No one should be buying hardware today

Andreessen says none of the companies his VC firm, Andreessen-Horowitz, invests in buys their own technology hardware.

“They buy their laptops and that’s basically it. And increasingly they might not buy their laptops, because their employees will just bring their own devices. But they don’t buy servers. They don’t buy storage devices. They don’t buy any of this stuff; they just rent on AWS (Amazon Web Services). And they don’t buy sales-force automation software, they rent on Salesforce.com.

“Any piece of installed software for which there’s a web or a cloud equivalent I think is in real trouble, and I think that’s just now becoming clear.

“The other thing that’s happened is 2012 seems to be the year of the actual SaaS tipping point, like where big companies are now saying, you know what, it’s fine, like I can do it, I can do Salesforce, I can do Workday. Because there used to be lots of issues around can I trust the security issues or liability issues, and an awful lot of big companies are now saying, “You know what, I am going to save so much money, the service is going to be so much better, and my users are going to be so much happier, more productive. I have got to make this stuff work on iPhones anyway, so I have got to do something new.

“My old software vendors are charging me these huge upgrade and maintenance prices. I can switch to SaaS for less than the cost of the maintenance on the old software.”

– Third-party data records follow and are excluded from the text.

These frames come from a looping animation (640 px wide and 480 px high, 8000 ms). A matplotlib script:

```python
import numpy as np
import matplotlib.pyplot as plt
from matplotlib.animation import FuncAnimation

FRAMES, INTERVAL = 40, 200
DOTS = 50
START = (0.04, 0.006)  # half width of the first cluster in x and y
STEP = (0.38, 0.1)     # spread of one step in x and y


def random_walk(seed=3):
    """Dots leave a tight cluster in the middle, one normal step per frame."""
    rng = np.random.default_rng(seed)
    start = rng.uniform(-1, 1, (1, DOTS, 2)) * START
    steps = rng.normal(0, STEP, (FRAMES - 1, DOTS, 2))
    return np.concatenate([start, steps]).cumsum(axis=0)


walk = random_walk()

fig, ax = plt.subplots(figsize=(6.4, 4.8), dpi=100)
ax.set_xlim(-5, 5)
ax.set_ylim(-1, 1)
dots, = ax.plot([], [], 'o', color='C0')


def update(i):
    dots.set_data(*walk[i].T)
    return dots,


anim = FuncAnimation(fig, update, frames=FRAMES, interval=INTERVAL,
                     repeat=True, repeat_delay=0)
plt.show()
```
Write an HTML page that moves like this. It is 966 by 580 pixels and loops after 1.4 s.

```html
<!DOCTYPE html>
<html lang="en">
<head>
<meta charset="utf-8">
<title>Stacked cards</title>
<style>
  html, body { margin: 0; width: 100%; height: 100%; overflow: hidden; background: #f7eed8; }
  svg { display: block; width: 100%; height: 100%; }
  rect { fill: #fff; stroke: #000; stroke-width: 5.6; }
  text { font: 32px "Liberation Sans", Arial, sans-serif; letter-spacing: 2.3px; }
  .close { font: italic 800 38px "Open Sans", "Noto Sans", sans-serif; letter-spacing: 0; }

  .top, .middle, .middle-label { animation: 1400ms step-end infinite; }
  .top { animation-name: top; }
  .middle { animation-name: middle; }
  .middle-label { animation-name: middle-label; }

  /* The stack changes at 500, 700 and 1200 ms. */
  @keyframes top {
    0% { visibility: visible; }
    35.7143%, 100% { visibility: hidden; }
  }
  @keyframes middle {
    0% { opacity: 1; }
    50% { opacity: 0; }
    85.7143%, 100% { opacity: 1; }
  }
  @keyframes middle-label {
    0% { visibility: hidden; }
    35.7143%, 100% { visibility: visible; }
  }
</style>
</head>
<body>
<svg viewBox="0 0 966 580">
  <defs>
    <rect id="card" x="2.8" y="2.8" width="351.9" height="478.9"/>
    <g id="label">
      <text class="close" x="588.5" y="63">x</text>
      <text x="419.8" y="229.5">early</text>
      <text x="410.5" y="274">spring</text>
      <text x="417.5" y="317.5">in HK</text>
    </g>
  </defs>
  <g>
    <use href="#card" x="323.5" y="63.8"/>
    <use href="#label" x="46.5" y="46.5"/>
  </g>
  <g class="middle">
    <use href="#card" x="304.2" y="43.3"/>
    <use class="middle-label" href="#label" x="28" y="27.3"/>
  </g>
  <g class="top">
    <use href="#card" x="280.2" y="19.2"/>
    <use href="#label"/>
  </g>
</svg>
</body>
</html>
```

“Like, at a certain point it becomes –‘Oh,’ and then on security it’s like, ‘Yeah, I may have concerns about SaaS security, but it turns out I have the concerns about my own internal security anyway’.

“So every one of these companies has had an employee steal a laptop that has 25 million customer records on it, and they are like, ‘Well, okay, if I can’t even lock that down, then why am I that worried about whether somebody is going to break into Salesforce.com?’ And by the way, Salesforce.com has gotten much better at security.

“So there is a bunch of new technologies coming out that are going to make cloud and SaaS even more secure, and I think are going to end up making — I think cloud and SaaS are going to end up being a lot more secure than anything inside the firewall.”

Distributed workforces

Andreessen sees a rapidly growing market for outsourced employment and he sites start ups such as TaskRabbit, Zaarly, oDesk, RentACoder and Cloudera as leading the charge across a variety of markets.


“If you are starting a new company it’s so obvious that you would want to do most of your marketing on Google and Facebook and Twitter, whereas a lot of the existing companies still haven’t wrapped their heads around that.”


“A lot of companies need to actually educate their customers or their partners, and a lot of that has to happen online.

“Employers are going to have to get a lot more actively involved in making sure that the supply of candidates is actually educated and that they can hire somebody who doesn’t yet know what they need to know and actually educate and train them, and a lot of that is going to happen with the new technology.

“So I think the companies have a real question about how do they develop their workforces, how do they make sure that their employees stay relevant for the purpose of staying inside a company for a longer period of time? And then how do you get the workforce over time to be a lot more flexible and adaptable, so that if you have to lay off a ton of people, or if you have to get out of a line of business, or if you have to expand into a new business, how do you get your current employees to adapt better to that?”

8 years ago